What is needed: Scan the listing for "define" and copy out each line that has it.

--- Available data Enclosed Below ---

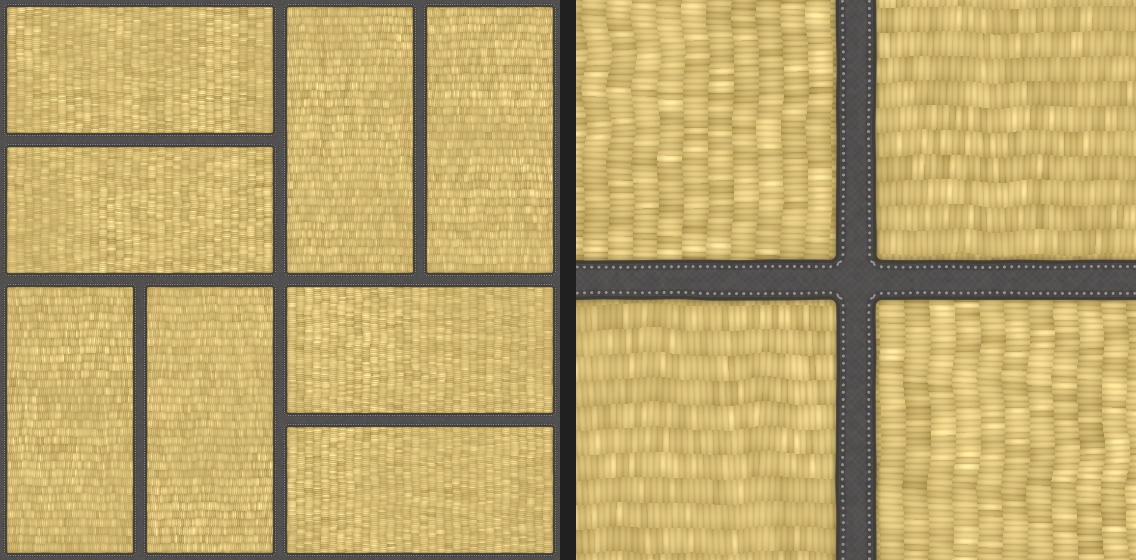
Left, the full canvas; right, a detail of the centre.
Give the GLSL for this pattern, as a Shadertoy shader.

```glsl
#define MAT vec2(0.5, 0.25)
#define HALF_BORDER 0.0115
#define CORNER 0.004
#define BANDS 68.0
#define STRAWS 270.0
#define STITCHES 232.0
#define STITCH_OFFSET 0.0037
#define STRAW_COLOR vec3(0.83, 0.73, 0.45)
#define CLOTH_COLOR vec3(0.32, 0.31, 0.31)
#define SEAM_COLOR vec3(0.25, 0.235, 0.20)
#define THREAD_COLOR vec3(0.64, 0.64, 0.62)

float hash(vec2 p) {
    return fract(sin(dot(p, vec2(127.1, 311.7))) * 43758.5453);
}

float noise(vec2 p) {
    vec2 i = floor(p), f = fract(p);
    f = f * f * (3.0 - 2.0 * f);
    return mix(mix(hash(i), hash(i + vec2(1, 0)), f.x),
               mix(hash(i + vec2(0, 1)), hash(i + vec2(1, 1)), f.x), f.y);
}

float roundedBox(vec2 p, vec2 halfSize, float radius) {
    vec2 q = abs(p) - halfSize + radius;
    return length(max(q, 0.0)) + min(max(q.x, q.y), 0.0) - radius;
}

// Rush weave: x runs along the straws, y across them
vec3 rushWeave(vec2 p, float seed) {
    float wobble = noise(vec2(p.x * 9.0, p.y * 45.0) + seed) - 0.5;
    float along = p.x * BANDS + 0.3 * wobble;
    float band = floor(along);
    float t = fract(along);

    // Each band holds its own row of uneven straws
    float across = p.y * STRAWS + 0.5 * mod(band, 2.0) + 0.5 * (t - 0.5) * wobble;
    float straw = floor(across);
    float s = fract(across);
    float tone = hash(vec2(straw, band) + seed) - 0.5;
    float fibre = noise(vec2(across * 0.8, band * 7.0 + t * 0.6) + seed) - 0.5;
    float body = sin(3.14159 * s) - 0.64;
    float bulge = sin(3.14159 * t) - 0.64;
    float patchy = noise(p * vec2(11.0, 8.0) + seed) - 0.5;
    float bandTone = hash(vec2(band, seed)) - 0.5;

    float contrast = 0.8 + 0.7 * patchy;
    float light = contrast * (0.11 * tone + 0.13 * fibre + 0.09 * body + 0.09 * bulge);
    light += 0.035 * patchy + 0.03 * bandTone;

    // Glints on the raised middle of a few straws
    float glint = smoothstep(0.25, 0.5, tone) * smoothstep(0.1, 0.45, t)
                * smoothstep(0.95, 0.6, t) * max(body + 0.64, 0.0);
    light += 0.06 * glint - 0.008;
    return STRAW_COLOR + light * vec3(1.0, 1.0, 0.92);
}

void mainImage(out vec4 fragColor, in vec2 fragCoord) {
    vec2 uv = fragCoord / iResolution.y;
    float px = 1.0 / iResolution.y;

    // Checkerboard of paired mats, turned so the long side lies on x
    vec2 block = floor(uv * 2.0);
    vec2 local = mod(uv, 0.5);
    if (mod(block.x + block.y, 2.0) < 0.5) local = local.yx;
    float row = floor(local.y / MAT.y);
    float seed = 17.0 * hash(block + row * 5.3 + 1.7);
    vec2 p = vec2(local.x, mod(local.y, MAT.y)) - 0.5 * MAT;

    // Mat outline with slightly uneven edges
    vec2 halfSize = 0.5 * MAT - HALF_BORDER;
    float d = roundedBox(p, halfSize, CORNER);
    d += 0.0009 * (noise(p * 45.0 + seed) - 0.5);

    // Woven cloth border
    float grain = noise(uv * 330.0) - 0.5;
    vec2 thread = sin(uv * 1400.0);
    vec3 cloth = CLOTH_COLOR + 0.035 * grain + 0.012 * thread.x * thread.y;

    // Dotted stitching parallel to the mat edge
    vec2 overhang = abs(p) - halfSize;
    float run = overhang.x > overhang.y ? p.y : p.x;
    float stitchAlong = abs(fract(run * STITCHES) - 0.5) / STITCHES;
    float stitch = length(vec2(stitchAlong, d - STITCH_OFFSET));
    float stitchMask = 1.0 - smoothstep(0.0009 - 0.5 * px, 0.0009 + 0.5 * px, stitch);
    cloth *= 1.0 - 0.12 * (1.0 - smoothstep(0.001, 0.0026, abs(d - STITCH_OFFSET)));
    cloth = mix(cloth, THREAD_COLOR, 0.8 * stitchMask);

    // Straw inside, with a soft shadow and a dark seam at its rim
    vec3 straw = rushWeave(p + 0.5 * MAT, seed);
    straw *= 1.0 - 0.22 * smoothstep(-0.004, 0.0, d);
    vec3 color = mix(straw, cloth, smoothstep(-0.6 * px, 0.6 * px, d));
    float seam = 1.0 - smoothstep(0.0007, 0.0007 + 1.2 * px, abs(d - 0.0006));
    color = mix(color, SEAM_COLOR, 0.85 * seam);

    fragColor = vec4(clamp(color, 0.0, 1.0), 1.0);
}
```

--- End of Enclosed Available data ---

Result:
#define MAT vec2(0.5, 0.25)
#define HALF_BORDER 0.0115
#define CORNER 0.004
#define BANDS 68.0
#define STRAWS 270.0
#define STITCHES 232.0
#define STITCH_OFFSET 0.0037
#define STRAW_COLOR vec3(0.83, 0.73, 0.45)
#define CLOTH_COLOR vec3(0.32, 0.31, 0.31)
#define SEAM_COLOR vec3(0.25, 0.235, 0.20)
#define THREAD_COLOR vec3(0.64, 0.64, 0.62)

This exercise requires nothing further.